Prompt:
Find every line below with the string "side" and pick it out.

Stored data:
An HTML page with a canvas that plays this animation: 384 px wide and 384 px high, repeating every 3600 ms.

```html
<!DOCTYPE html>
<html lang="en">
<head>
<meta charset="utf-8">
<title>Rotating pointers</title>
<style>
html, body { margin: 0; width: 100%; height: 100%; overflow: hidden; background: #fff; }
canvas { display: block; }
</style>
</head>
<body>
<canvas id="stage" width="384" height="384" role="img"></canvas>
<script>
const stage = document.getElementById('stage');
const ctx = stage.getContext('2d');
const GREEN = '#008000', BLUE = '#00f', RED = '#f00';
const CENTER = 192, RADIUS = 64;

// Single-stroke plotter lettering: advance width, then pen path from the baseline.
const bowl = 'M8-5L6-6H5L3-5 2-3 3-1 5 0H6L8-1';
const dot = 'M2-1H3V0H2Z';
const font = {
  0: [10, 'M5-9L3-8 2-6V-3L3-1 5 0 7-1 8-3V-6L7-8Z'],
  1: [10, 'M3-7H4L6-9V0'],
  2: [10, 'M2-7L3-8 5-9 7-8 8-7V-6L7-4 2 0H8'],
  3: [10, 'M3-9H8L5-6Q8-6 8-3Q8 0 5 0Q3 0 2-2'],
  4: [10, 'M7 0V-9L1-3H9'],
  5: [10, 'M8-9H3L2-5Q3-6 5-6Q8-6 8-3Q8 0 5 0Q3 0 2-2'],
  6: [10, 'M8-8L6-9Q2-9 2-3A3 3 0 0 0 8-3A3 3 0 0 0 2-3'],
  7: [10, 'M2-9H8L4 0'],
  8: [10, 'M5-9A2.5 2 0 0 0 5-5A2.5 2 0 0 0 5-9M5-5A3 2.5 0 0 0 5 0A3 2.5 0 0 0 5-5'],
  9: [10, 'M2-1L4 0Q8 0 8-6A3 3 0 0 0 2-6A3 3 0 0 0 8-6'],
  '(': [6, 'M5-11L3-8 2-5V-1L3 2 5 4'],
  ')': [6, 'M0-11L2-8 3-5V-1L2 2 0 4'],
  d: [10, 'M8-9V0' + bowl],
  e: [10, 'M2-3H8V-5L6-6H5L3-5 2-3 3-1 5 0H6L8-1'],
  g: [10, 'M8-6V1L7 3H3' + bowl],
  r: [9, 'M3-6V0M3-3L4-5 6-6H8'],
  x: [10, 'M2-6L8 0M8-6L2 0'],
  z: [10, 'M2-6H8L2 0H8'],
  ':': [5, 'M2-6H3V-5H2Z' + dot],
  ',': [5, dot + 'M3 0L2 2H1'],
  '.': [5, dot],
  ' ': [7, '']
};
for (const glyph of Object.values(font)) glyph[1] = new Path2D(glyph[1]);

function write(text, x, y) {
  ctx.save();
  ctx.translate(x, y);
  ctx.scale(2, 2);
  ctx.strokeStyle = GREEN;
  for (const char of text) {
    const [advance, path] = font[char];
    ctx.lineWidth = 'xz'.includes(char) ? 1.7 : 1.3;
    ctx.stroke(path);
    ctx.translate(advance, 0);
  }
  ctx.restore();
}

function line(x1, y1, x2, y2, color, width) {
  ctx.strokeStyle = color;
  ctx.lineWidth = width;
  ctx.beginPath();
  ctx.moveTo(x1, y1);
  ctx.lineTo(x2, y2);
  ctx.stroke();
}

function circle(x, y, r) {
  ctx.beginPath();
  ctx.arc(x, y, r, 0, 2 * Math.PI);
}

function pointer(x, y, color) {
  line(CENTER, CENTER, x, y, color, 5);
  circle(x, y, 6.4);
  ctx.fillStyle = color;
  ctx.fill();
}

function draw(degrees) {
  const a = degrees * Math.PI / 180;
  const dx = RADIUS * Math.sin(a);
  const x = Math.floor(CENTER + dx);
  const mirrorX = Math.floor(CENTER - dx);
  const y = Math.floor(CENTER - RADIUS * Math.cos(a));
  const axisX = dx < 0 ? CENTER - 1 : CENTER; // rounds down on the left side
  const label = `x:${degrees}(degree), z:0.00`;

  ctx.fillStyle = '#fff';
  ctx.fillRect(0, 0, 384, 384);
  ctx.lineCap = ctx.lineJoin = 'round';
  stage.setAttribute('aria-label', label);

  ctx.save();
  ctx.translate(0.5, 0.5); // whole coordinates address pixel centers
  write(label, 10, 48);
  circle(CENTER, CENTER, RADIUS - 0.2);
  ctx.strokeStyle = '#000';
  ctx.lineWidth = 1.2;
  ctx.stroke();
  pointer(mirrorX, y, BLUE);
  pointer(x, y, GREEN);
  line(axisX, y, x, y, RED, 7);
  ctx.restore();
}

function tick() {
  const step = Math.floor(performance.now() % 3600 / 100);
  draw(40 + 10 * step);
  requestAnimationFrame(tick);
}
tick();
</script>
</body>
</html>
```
==
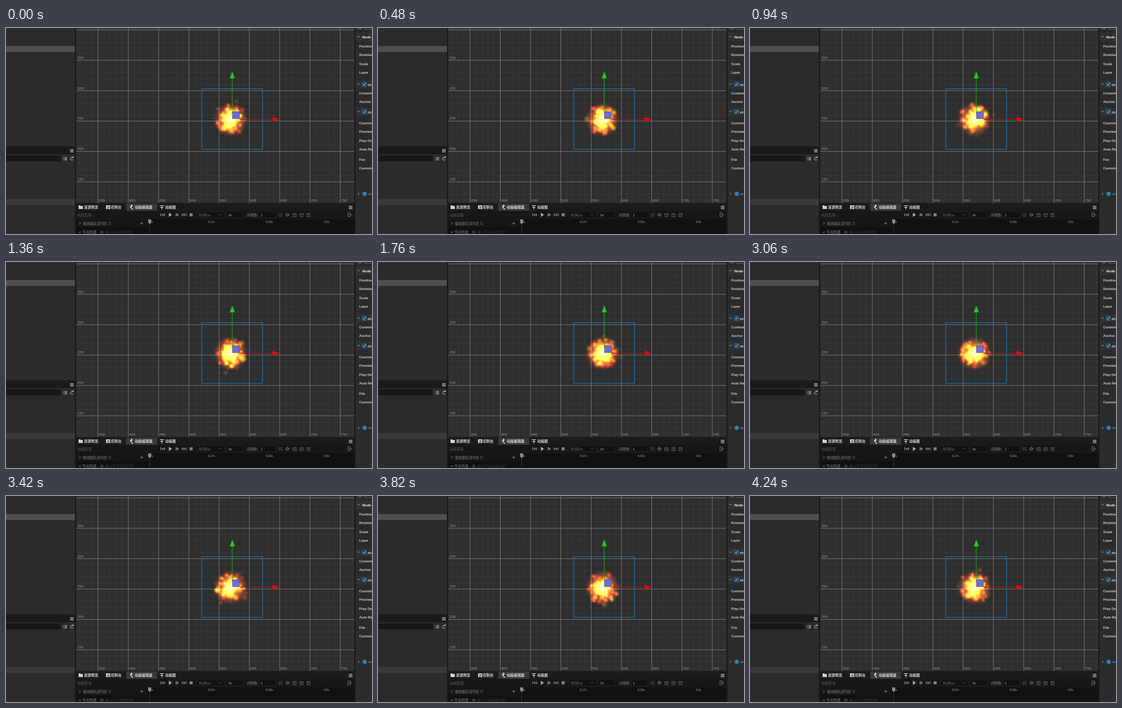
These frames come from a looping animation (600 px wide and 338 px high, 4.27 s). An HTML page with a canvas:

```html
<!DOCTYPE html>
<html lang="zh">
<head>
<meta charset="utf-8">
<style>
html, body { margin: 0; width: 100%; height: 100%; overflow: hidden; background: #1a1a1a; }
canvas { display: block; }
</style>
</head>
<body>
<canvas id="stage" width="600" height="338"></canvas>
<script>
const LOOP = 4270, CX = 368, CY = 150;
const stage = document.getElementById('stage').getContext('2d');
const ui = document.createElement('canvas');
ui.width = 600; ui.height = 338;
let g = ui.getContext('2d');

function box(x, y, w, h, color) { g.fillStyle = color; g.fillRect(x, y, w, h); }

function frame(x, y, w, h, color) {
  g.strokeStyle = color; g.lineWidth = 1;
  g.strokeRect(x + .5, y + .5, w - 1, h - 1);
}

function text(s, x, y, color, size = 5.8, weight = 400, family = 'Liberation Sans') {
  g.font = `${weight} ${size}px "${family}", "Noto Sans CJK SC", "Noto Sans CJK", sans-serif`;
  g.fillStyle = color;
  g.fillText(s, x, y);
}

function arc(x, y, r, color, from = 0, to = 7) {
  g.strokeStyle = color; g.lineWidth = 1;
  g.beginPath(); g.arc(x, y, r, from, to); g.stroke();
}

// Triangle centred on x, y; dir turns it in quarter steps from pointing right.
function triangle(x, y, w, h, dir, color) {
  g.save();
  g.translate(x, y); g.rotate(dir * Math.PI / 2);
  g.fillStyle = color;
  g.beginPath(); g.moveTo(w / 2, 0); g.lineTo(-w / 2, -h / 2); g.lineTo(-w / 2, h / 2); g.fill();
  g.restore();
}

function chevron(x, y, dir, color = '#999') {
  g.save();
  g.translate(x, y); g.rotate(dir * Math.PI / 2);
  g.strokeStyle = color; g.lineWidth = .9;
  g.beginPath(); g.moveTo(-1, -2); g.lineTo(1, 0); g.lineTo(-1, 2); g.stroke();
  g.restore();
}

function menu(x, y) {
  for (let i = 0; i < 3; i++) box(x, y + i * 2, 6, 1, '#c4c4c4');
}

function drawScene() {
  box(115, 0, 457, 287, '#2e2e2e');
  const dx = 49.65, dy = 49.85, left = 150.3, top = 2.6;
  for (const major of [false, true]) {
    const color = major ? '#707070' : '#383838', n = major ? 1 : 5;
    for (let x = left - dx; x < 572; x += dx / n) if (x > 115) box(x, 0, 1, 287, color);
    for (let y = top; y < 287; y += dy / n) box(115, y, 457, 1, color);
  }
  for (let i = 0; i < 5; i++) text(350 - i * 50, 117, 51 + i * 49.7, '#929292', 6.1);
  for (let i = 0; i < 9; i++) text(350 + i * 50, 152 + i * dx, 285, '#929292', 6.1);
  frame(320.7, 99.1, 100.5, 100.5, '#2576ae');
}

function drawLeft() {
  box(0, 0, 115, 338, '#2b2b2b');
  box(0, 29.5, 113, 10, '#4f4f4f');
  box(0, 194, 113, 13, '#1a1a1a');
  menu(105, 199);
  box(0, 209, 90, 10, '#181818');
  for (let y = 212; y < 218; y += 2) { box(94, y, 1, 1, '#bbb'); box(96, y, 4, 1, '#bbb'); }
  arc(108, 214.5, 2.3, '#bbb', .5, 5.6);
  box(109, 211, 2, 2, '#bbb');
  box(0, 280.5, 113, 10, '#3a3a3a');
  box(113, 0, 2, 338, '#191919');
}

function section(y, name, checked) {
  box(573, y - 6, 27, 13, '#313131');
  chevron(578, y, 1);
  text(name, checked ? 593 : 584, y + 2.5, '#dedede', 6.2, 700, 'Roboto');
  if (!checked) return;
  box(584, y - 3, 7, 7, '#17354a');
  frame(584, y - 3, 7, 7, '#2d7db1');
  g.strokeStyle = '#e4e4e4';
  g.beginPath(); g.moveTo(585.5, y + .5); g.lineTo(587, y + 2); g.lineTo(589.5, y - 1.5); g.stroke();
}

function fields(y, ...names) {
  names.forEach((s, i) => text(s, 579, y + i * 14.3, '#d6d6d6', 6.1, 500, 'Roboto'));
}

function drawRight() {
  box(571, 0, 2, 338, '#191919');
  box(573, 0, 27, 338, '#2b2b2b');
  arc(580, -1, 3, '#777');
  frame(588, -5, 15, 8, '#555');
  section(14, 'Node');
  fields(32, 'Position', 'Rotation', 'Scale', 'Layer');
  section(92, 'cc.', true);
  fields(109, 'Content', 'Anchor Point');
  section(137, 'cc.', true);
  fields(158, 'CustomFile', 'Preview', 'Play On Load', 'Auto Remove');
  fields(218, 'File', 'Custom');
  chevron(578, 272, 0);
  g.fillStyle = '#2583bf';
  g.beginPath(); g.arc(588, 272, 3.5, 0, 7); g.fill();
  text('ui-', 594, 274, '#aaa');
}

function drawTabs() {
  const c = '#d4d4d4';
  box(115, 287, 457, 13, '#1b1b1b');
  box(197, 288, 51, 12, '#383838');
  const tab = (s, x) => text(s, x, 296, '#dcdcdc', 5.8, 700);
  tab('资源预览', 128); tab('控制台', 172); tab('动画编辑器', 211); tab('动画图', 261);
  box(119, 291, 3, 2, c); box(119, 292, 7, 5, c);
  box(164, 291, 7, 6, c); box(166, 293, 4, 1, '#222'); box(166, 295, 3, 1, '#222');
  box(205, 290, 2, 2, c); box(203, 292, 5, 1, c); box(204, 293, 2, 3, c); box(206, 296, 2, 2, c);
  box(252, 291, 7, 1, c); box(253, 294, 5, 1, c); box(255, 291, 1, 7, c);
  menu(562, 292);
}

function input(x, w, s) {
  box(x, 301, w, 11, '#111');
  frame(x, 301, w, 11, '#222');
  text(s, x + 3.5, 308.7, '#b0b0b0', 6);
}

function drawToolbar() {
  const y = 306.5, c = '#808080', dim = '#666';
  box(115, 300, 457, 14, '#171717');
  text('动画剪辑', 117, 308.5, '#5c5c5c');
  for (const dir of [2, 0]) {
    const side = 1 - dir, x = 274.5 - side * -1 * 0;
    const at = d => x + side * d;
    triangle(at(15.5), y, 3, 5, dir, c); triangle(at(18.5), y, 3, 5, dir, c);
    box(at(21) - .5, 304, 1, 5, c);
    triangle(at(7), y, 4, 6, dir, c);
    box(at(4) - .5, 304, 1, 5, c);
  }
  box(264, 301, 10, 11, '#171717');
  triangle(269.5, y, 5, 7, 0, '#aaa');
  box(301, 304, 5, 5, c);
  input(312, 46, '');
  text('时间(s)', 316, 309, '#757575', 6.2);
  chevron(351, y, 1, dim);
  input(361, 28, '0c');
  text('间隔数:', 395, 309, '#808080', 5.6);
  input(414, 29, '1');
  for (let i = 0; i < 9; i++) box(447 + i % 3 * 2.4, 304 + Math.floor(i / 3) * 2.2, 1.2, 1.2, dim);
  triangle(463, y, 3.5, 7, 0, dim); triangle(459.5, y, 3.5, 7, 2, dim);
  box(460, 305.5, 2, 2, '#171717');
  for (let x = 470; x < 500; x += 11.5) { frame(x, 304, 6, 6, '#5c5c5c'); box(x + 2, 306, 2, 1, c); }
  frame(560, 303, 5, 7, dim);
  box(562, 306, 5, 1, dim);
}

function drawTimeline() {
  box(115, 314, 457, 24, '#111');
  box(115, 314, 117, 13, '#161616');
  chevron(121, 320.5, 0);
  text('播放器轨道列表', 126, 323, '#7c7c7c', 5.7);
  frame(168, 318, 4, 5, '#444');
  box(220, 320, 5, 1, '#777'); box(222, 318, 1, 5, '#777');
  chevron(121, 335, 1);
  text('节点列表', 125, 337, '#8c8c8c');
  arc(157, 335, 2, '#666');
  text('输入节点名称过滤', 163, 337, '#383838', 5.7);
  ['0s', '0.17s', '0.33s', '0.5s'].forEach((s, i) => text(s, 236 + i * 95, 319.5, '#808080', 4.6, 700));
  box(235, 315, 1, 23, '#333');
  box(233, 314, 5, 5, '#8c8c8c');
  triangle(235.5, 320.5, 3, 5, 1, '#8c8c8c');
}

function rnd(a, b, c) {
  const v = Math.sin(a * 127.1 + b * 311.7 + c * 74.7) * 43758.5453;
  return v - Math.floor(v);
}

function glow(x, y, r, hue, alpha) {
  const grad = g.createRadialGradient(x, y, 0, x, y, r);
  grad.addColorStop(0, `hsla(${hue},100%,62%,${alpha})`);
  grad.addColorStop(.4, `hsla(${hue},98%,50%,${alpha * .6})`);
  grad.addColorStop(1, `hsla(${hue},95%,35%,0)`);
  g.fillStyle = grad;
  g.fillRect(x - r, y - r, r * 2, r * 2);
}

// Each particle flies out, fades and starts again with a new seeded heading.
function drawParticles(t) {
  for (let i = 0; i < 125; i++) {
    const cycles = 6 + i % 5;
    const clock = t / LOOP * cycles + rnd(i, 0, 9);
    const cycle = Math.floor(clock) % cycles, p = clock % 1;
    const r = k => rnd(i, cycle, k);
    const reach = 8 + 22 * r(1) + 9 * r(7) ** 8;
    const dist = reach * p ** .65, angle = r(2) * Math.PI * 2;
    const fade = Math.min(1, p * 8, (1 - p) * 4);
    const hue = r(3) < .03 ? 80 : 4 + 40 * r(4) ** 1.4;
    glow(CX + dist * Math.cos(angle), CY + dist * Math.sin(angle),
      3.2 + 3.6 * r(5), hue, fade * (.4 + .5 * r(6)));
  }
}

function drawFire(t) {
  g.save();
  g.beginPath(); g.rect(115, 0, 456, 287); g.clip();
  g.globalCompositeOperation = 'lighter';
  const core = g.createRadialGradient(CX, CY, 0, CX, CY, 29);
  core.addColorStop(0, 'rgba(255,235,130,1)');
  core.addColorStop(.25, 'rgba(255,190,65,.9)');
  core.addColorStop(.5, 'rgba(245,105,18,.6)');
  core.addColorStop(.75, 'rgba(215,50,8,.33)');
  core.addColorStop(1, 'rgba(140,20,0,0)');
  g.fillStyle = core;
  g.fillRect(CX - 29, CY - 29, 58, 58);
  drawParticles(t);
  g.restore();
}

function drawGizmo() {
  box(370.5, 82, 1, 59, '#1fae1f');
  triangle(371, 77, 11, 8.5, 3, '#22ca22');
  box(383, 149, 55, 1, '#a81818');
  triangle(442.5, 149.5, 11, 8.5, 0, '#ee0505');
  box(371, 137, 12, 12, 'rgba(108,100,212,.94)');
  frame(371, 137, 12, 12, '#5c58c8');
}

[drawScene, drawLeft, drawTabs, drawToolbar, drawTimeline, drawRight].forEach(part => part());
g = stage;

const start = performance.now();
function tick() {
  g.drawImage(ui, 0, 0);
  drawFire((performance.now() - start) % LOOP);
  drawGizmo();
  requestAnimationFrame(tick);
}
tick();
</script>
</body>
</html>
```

Answer to this exercise:
  const axisX = dx < 0 ? CENTER - 1 : CENTER; // rounds down on the left side
    const side = 1 - dir, x = 274.5 - side * -1 * 0;
    const at = d => x + side * d;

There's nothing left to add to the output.